DIRECTIONS
Each line of the data below containing "panel" needs to be listed.

SUPPLIED RECORDS below:

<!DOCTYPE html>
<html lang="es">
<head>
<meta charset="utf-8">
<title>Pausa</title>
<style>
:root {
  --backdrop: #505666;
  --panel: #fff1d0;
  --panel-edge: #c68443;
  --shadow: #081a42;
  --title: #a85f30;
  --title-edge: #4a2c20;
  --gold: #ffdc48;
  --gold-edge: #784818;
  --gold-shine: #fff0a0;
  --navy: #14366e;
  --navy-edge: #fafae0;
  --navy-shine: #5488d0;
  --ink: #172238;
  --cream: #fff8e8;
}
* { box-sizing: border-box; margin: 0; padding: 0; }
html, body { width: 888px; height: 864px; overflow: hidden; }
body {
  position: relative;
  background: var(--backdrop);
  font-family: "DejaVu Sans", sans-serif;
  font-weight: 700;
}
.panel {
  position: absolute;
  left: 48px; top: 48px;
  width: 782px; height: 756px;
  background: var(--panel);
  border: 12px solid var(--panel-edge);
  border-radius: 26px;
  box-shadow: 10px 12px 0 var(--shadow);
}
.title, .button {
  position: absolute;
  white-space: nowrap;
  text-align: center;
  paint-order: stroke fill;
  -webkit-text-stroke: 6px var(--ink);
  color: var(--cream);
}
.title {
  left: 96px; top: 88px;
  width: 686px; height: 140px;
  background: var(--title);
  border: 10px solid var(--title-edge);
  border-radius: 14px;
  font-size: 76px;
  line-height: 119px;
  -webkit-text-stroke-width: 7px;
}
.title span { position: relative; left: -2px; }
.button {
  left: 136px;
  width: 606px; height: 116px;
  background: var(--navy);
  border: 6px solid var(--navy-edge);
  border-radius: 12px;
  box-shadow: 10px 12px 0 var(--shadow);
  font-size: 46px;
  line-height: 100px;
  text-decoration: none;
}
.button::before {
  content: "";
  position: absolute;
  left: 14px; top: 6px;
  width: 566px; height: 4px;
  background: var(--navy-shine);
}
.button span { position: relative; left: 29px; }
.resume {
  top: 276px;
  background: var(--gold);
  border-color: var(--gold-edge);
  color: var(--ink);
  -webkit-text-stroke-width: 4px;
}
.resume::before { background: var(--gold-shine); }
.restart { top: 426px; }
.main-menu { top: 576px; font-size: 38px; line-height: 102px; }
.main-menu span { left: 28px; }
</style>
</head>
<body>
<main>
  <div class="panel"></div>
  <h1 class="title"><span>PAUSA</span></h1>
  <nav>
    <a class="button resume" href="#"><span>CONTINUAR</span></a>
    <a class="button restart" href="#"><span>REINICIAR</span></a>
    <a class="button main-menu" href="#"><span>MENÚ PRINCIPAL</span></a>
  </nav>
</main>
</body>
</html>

End of SUPPLIED RECORDS.

ANSWER SPACE
  --panel: #fff1d0;
  --panel-edge: #c68443;
.panel {
  background: var(--panel);
  border: 12px solid var(--panel-edge);
  <div class="panel"></div>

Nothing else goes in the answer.